### Work to complete:
In your copy, reproduce the entries exactly as they are, minus the images.
******
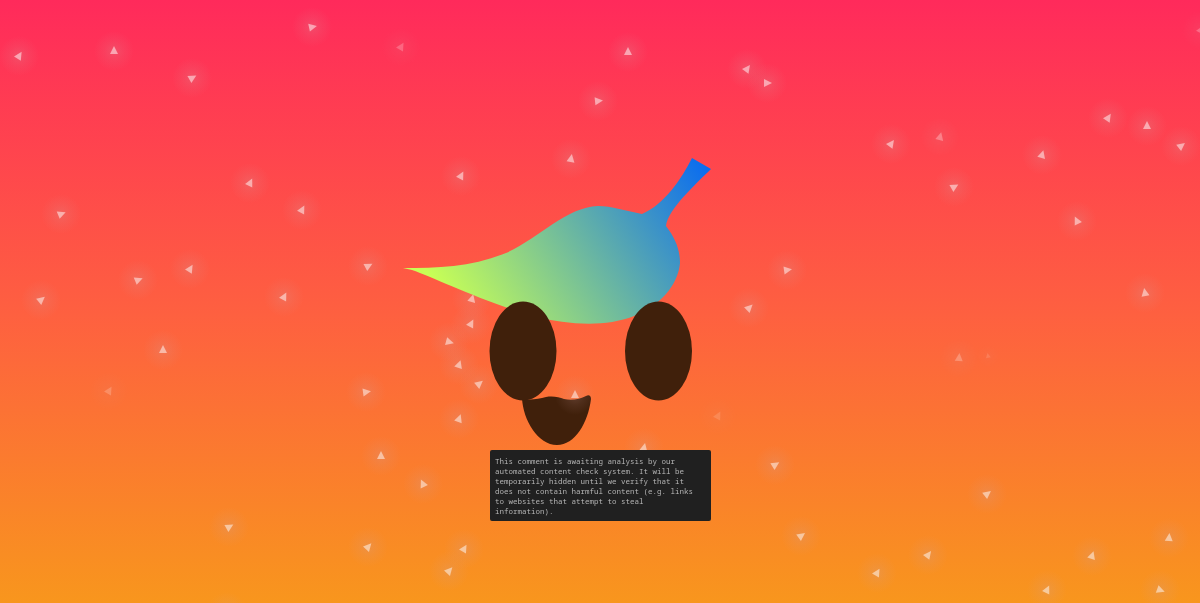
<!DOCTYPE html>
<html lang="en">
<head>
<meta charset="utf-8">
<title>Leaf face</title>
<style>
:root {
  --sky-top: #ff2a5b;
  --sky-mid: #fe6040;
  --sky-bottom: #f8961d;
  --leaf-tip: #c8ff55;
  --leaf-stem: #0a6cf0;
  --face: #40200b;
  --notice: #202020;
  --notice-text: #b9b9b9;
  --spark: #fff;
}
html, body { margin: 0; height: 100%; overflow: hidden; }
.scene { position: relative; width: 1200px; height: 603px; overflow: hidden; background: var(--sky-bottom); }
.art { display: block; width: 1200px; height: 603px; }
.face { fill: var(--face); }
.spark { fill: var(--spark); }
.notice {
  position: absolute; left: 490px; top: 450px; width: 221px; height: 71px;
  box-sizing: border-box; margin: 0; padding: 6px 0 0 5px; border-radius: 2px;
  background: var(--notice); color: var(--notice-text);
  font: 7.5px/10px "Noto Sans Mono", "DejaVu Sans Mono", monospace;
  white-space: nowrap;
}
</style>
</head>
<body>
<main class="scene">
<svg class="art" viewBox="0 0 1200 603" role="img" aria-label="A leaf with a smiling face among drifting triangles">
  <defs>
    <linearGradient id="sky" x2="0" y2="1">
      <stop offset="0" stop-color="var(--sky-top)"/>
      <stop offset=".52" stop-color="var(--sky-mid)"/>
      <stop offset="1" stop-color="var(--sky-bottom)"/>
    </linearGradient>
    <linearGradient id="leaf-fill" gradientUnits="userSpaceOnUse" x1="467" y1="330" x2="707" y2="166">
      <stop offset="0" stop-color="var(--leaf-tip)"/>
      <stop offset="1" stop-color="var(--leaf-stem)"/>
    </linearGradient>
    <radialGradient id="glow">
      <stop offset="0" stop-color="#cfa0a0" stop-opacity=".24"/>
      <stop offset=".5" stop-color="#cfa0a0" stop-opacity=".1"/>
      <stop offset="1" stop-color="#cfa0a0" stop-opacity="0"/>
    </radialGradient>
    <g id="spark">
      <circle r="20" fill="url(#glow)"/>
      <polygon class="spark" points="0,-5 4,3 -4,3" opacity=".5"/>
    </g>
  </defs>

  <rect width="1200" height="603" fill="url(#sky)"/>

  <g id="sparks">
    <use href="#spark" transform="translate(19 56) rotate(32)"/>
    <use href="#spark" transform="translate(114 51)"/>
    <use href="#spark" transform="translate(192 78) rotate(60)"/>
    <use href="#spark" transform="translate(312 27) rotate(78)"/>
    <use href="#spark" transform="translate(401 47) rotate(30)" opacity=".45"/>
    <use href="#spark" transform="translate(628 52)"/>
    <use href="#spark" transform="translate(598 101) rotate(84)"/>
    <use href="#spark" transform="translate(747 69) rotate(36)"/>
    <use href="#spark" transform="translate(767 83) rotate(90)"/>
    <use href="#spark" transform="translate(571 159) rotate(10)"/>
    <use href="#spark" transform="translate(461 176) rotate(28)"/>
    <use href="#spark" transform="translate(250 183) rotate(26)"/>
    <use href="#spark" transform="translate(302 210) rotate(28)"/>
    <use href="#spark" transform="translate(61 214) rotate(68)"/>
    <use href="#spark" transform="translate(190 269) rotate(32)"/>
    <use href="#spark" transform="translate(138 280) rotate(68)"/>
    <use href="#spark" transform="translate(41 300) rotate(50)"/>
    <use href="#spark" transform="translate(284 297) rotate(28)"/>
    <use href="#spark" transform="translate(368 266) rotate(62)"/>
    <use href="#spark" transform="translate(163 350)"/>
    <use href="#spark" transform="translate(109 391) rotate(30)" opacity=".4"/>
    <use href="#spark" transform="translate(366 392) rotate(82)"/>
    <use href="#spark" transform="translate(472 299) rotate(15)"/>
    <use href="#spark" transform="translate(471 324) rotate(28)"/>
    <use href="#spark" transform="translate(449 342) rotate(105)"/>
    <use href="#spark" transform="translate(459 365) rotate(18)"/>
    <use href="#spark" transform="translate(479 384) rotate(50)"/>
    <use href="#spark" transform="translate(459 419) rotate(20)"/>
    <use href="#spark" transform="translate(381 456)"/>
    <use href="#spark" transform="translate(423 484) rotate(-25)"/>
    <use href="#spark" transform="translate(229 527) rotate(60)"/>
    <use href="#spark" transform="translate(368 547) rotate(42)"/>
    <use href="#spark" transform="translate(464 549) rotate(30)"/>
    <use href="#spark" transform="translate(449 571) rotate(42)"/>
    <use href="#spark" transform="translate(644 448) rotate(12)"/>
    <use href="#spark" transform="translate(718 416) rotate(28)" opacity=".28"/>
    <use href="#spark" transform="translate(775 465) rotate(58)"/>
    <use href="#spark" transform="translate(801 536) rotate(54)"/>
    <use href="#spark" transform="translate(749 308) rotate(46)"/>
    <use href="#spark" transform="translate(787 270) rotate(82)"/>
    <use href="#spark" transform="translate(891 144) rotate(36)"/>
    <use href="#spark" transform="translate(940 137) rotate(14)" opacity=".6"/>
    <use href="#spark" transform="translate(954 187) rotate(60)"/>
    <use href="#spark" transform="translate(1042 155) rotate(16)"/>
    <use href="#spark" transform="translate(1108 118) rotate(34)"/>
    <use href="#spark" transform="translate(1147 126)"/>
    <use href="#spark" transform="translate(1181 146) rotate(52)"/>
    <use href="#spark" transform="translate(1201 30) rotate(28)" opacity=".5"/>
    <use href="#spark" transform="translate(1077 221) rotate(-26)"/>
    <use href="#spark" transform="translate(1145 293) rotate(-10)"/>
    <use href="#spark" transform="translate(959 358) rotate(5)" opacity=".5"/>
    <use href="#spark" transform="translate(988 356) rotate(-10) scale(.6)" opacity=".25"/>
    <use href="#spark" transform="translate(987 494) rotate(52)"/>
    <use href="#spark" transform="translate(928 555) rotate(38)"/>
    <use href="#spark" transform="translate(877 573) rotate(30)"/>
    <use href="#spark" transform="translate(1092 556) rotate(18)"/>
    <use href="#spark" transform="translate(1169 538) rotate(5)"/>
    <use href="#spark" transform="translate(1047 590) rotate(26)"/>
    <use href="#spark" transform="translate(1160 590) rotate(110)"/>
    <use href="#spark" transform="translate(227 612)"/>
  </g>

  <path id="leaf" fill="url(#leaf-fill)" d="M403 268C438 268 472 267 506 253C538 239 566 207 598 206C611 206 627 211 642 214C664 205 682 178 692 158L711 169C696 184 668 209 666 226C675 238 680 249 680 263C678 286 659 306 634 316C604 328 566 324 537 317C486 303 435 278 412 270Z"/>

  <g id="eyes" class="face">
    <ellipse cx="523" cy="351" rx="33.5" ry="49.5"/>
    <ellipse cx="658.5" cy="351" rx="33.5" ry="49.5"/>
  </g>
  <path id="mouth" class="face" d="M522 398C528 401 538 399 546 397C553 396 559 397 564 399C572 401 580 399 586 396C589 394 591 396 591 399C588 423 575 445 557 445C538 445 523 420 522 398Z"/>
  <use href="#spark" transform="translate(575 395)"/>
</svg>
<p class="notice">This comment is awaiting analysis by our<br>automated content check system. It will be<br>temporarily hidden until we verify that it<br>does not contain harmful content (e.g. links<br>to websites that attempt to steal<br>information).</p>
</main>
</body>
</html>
******
### Completed exercise:
<!DOCTYPE html>
<html lang="en">
<head>
<meta charset="utf-8">
<title>Leaf face</title>
<style>
:root {
  --sky-top: #ff2a5b;
  --sky-mid: #fe6040;
  --sky-bottom: #f8961d;
  --leaf-tip: #c8ff55;
  --leaf-stem: #0a6cf0;
  --face: #40200b;
  --notice: #202020;
  --notice-text: #b9b9b9;
  --spark: #fff;
}
html, body { margin: 0; height: 100%; overflow: hidden; }
.scene { position: relative; width: 1200px; height: 603px; overflow: hidden; background: var(--sky-bottom); }
.art { display: block; width: 1200px; height: 603px; }
.face { fill: var(--face); }
.spark { fill: var(--spark); }
.notice {
  position: absolute; left: 490px; top: 450px; width: 221px; height: 71px;
  box-sizing: border-box; margin: 0; padding: 6px 0 0 5px; border-radius: 2px;
  background: var(--notice); color: var(--notice-text);
  font: 7.5px/10px "Noto Sans Mono", "DejaVu Sans Mono", monospace;
  white-space: nowrap;
}
</style>
</head>
<body>
<main class="scene">
<svg class="art" viewBox="0 0 1200 603" role="img" aria-label="A leaf with a smiling face among drifting triangles">
  <defs>
    <linearGradient id="sky" x2="0" y2="1">
      <stop offset="0" stop-color="var(--sky-top)"/>
      <stop offset=".52" stop-color="var(--sky-mid)"/>
      <stop offset="1" stop-color="var(--sky-bottom)"/>
    </linearGradient>
    <linearGradient id="leaf-fill" gradientUnits="userSpaceOnUse" x1="467" y1="330" x2="707" y2="166">
      <stop offset="0" stop-color="var(--leaf-tip)"/>
      <stop offset="1" stop-color="var(--leaf-stem)"/>
    </linearGradient>
    <radialGradient id="glow">
      <stop offset="0" stop-color="#cfa0a0" stop-opacity=".24"/>
      <stop offset=".5" stop-color="#cfa0a0" stop-opacity=".1"/>
      <stop offset="1" stop-color="#cfa0a0" stop-opacity="0"/>
    </radialGradient>
    <g id="spark">
      <circle r="20" fill="url(#glow)"/>
      <polygon class="spark" points="0,-5 4,3 -4,3" opacity=".5"/>
    </g>
  </defs>

  <rect width="1200" height="603" fill="url(#sky)"/>

  <g id="sparks">
    <use href="#spark" transform="translate(19 56) rotate(32)"/>
    <use href="#spark" transform="translate(114 51)"/>
    <use href="#spark" transform="translate(192 78) rotate(60)"/>
    <use href="#spark" transform="translate(312 27) rotate(78)"/>
    <use href="#spark" transform="translate(401 47) rotate(30)" opacity=".45"/>
    <use href="#spark" transform="translate(628 52)"/>
    <use href="#spark" transform="translate(598 101) rotate(84)"/>
    <use href="#spark" transform="translate(747 69) rotate(36)"/>
    <use href="#spark" transform="translate(767 83) rotate(90)"/>
    <use href="#spark" transform="translate(571 159) rotate(10)"/>
    <use href="#spark" transform="translate(461 176) rotate(28)"/>
    <use href="#spark" transform="translate(250 183) rotate(26)"/>
    <use href="#spark" transform="translate(302 210) rotate(28)"/>
    <use href="#spark" transform="translate(61 214) rotate(68)"/>
    <use href="#spark" transform="translate(190 269) rotate(32)"/>
    <use href="#spark" transform="translate(138 280) rotate(68)"/>
    <use href="#spark" transform="translate(41 300) rotate(50)"/>
    <use href="#spark" transform="translate(284 297) rotate(28)"/>
    <use href="#spark" transform="translate(368 266) rotate(62)"/>
    <use href="#spark" transform="translate(163 350)"/>
    <use href="#spark" transform="translate(109 391) rotate(30)" opacity=".4"/>
    <use href="#spark" transform="translate(366 392) rotate(82)"/>
    <use href="#spark" transform="translate(472 299) rotate(15)"/>
    <use href="#spark" transform="translate(471 324) rotate(28)"/>
    <use href="#spark" transform="translate(449 342) rotate(105)"/>
    <use href="#spark" transform="translate(459 365) rotate(18)"/>
    <use href="#spark" transform="translate(479 384) rotate(50)"/>
    <use href="#spark" transform="translate(459 419) rotate(20)"/>
    <use href="#spark" transform="translate(381 456)"/>
    <use href="#spark" transform="translate(423 484) rotate(-25)"/>
    <use href="#spark" transform="translate(229 527) rotate(60)"/>
    <use href="#spark" transform="translate(368 547) rotate(42)"/>
    <use href="#spark" transform="translate(464 549) rotate(30)"/>
    <use href="#spark" transform="translate(449 571) rotate(42)"/>
    <use href="#spark" transform="translate(644 448) rotate(12)"/>
    <use href="#spark" transform="translate(718 416) rotate(28)" opacity=".28"/>
    <use href="#spark" transform="translate(775 465) rotate(58)"/>
    <use href="#spark" transform="translate(801 536) rotate(54)"/>
    <use href="#spark" transform="translate(749 308) rotate(46)"/>
    <use href="#spark" transform="translate(787 270) rotate(82)"/>
    <use href="#spark" transform="translate(891 144) rotate(36)"/>
    <use href="#spark" transform="translate(940 137) rotate(14)" opacity=".6"/>
    <use href="#spark" transform="translate(954 187) rotate(60)"/>
    <use href="#spark" transform="translate(1042 155) rotate(16)"/>
    <use href="#spark" transform="translate(1108 118) rotate(34)"/>
    <use href="#spark" transform="translate(1147 126)"/>
    <use href="#spark" transform="translate(1181 146) rotate(52)"/>
    <use href="#spark" transform="translate(1201 30) rotate(28)" opacity=".5"/>
    <use href="#spark" transform="translate(1077 221) rotate(-26)"/>
    <use href="#spark" transform="translate(1145 293) rotate(-10)"/>
    <use href="#spark" transform="translate(959 358) rotate(5)" opacity=".5"/>
    <use href="#spark" transform="translate(988 356) rotate(-10) scale(.6)" opacity=".25"/>
    <use href="#spark" transform="translate(987 494) rotate(52)"/>
    <use href="#spark" transform="translate(928 555) rotate(38)"/>
    <use href="#spark" transform="translate(877 573) rotate(30)"/>
    <use href="#spark" transform="translate(1092 556) rotate(18)"/>
    <use href="#spark" transform="translate(1169 538) rotate(5)"/>
    <use href="#spark" transform="translate(1047 590) rotate(26)"/>
    <use href="#spark" transform="translate(1160 590) rotate(110)"/>
    <use href="#spark" transform="translate(227 612)"/>
  </g>

  <path id="leaf" fill="url(#leaf-fill)" d="M403 268C438 268 472 267 506 253C538 239 566 207 598 206C611 206 627 211 642 214C664 205 682 178 692 158L711 169C696 184 668 209 666 226C675 238 680 249 680 263C678 286 659 306 634 316C604 328 566 324 537 317C486 303 435 278 412 270Z"/>

  <g id="eyes" class="face">
    <ellipse cx="523" cy="351" rx="33.5" ry="49.5"/>
    <ellipse cx="658.5" cy="351" rx="33.5" ry="49.5"/>
  </g>
  <path id="mouth" class="face" d="M522 398C528 401 538 399 546 397C553 396 559 397 564 399C572 401 580 399 586 396C589 394 591 396 591 399C588 423 575 445 557 445C538 445 523 420 522 398Z"/>
  <use href="#spark" transform="translate(575 395)"/>
</svg>
<p class="notice">This comment is awaiting analysis by our<br>automated content check system. It will be<br>temporarily hidden until we verify that it<br>does not contain harmful content (e.g. links<br>to websites that attempt to steal<br>information).</p>
</main>
</body>
</html>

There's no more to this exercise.